The ice reaches to the surface at lower latitudes, but also extends into the soil. It’s known to occur in the Utopia Planitia region, an area wider than the state of New Mexico. The ice is thought to be a lake of water that may have existed on Mars at some point.
Scientists have long suspected that liquid water might exist under the ice cap, but they didn’t know how to tell if it was happening at a depth where the ice would be thick enough to be visible. In this study, a team of researchers used radar readings from NASA’s Mars Reconnaissance Orbiter to map water beneath the south polar ice cap.
They found evidence of a “raised bench” and a nearby “topographic depression”, 10-15 kilometre-long features that could have been created by liquid water. Using computer model simulations, the researchers then tested whether water could cause the undulations they observed on the ice cap’s surface.
If water were present, the ice would need to melt under the surface of the ground, and then the resulting liquid water would flow back down to the ice cap. This process is called deliquescence.
It could be a very useful mechanism to use to fuel up on the Red Planet, instead of having to ferry a lot of propellant from Earth. And, if it’s really true, then human missions to Mars could be more practical, because they won’t have to carry as much weight on their rockets.
The team’s findings, published in the journal Science, suggest that a subsurface layer of water ice might extend over as much as half the planet’s surface, from the poles to its mid-latitudes. It is the first time that scientists have identified such an area of subsurface ice, and it’s a huge step forward in Mars exploration.
It’s been a frenzied few years since scientists began to interpret small, bright radar reflections as spots of liquid water under the Martian ice cap. That idea was fueled by the observations of a probe called Mars Advanced Radar for Subsurface and Ionospheric Sounding (MARSIS), which has been orbiting Mars since 2003 and is on a mission to investigate features below the surface of the planet.
The radar data appeared to show a 12-mile-wide (20-kilometer) patch of ice that is around a mile beneath the surface. It’s a hugely impressive find, given that the surface of the planet is essentially solid rock, not ice.

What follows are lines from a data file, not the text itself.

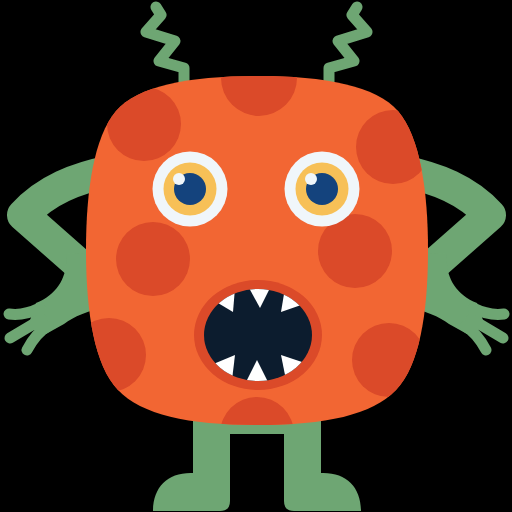
<!DOCTYPE html>
<html lang="en">
<head>
<meta charset="utf-8">
<title>Spotted monster</title>
<style>
:root {
  --night: #000;
  --skin: #f26633;
  --spot: #db4a29;
  --limb: #6ea673;
  --eye-white: #f0f6fa;
  --iris: #f7c057;
  --pupil: #14437d;
  --mouth: #0c1c2e;
  --tooth: #fff;
}
html, body { margin: 0; background: var(--night); overflow: hidden; }
svg { display: block; width: 512px; height: 512px; }
.limb { fill: var(--limb); }
.limb-line { fill: none; stroke: var(--limb); stroke-linejoin: round; stroke-linecap: round; }
.antenna { stroke-width: 11; }
.arm { stroke-width: 32; }
.finger { stroke-width: 11; }
.skin { fill: var(--skin); }
.spots, .lips { fill: var(--spot); }
.eye-white { fill: var(--eye-white); }
.iris { fill: var(--iris); }
.pupil { fill: var(--pupil); }
.mouth { fill: var(--mouth); }
.teeth { fill: var(--tooth); }
</style>
</head>
<body>
<svg viewBox="0 0 512 512" role="img" aria-label="Orange spotted monster with green limbs and an open mouth">
  <defs>
    <path id="body-shape" d="M257 76C326 76 376 86 398 111C420 137 428 190 428 250C428 311 420 365 396 390C372 415 326 425 257 425C188 425 142 415 118 390C94 365 86 311 86 250C86 190 94 137 116 111C138 86 188 76 257 76Z"/>
    <clipPath id="body-clip"><use href="#body-shape"/></clipPath>
    <clipPath id="mouth-clip"><ellipse cx="258" cy="335" rx="54" ry="46"/></clipPath>
    <g id="eye">
      <circle class="eye-white" r="37.5"/>
      <circle class="iris" r="26.5"/>
      <circle class="pupil" r="16"/>
      <circle class="eye-white" cx="-11" cy="-10" r="6"/>
    </g>
    <path id="antenna" class="limb-line antenna" d="M184 86V68L159 61L175 41L146 32L161 15L156 7"/>
    <g id="arm">
      <path class="limb-line arm" d="M112 171C76 178 46 190 23 215L82 267"/>
      <path class="limb" d="M66 254L104 252V306C88 312 74 316 64 324L46 334L28 326L36 303C58 294 68 276 66 254Z"/>
      <path class="limb-line finger" d="M40 308Q24 316 9 314M42 319L10 338M48 326Q36 333 27 350"/>
    </g>
    <path id="leg" d="M193 415H230V501Q230 511 220 511H153C153 487 168 472 193 473Z"/>
  </defs>

  <rect width="512" height="512" fill="var(--night)"/>

  <g id="antennae">
    <use href="#antenna"/>
    <use href="#antenna" transform="matrix(-1 0 0 1 513 0)"/>
  </g>

  <g id="arms">
    <use href="#arm"/>
    <use href="#arm" transform="matrix(-1 0 0 1 513 0)"/>
  </g>

  <g id="legs" class="limb">
    <rect x="193" y="410" width="128" height="24"/>
    <use href="#leg"/>
    <use href="#leg" transform="matrix(-1 0 0 1 514 0)"/>
  </g>

  <use class="skin" href="#body-shape"/>
  <g id="spots" class="spots" clip-path="url(#body-clip)">
    <circle cx="144" cy="124" r="37"/>
    <circle cx="259" cy="78" r="38"/>
    <circle cx="393" cy="147" r="37"/>
    <circle cx="153" cy="259" r="37"/>
    <circle cx="355" cy="251" r="37"/>
    <circle cx="109" cy="355" r="37"/>
    <circle cx="389" cy="360" r="37"/>
    <circle cx="257" cy="434" r="37"/>
  </g>

  <g id="eyes">
    <use href="#eye" x="190" y="189"/>
    <use href="#eye" x="322" y="189"/>
  </g>

  <g id="open-mouth">
    <ellipse class="lips" cx="258" cy="335" rx="64" ry="55"/>
    <ellipse class="mouth" cx="258" cy="335" rx="54" ry="46"/>
    <g class="teeth" clip-path="url(#mouth-clip)">
      <polygon points="248,286 271,286 260,308"/>
      <polygon points="213,300 235,288 233,312"/>
      <polygon points="285,288 304,304 281,312"/>
      <polygon points="245,384 269,384 257,360"/>
      <polygon points="211,365 235,355 232,380"/>
      <polygon points="281,355 305,363 286,380"/>
    </g>
  </g>
</svg>
</body>
</html>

But this is not the first time that researchers have looked into the possible existence of subglacial lakes on Mars. In 2018, they found a 12-mile-wide region of possible ice beneath the south pole of the planet that they interpreted as a “lake” or “pond.”
That finding led to further analysis of the MARSIS radar signals, which pointed to a “blip” at the surface, about 12 miles wide, near the south pole. It resembled a “lake” that has been discovered under the Greenland and Antarctic ice sheets on Earth.
To test whether the blip was likely caused by liquid water at the base of the ice sheet, the team ran computer model simulations adapted to specific conditions on Mars. They added a patch of reduced bed friction and adjusted the amount of geothermal heat in the simulated ice flow to generate undulations that matched the ones they saw on the surface of the ice cap.
These patterns of ice flow are similar to those that appear over subglacial lakes on Earth, where the water lowers the friction between the ice and its bed, allowing the ice to slide and speed up. The resulting surface undulations are about six to nine miles (10-15 km) long and consist of a depression and a raised area, both of which deviate from the surrounding ice by several meters.
While this evidence gives the best indication yet that there is liquid water on the surface of the planet, the scientists warn that it does not mean that life is present. It would be extremely difficult for life to survive in such extreme conditions, and it is also likely that the water would be very salty, making it even harder for microbial life to thrive.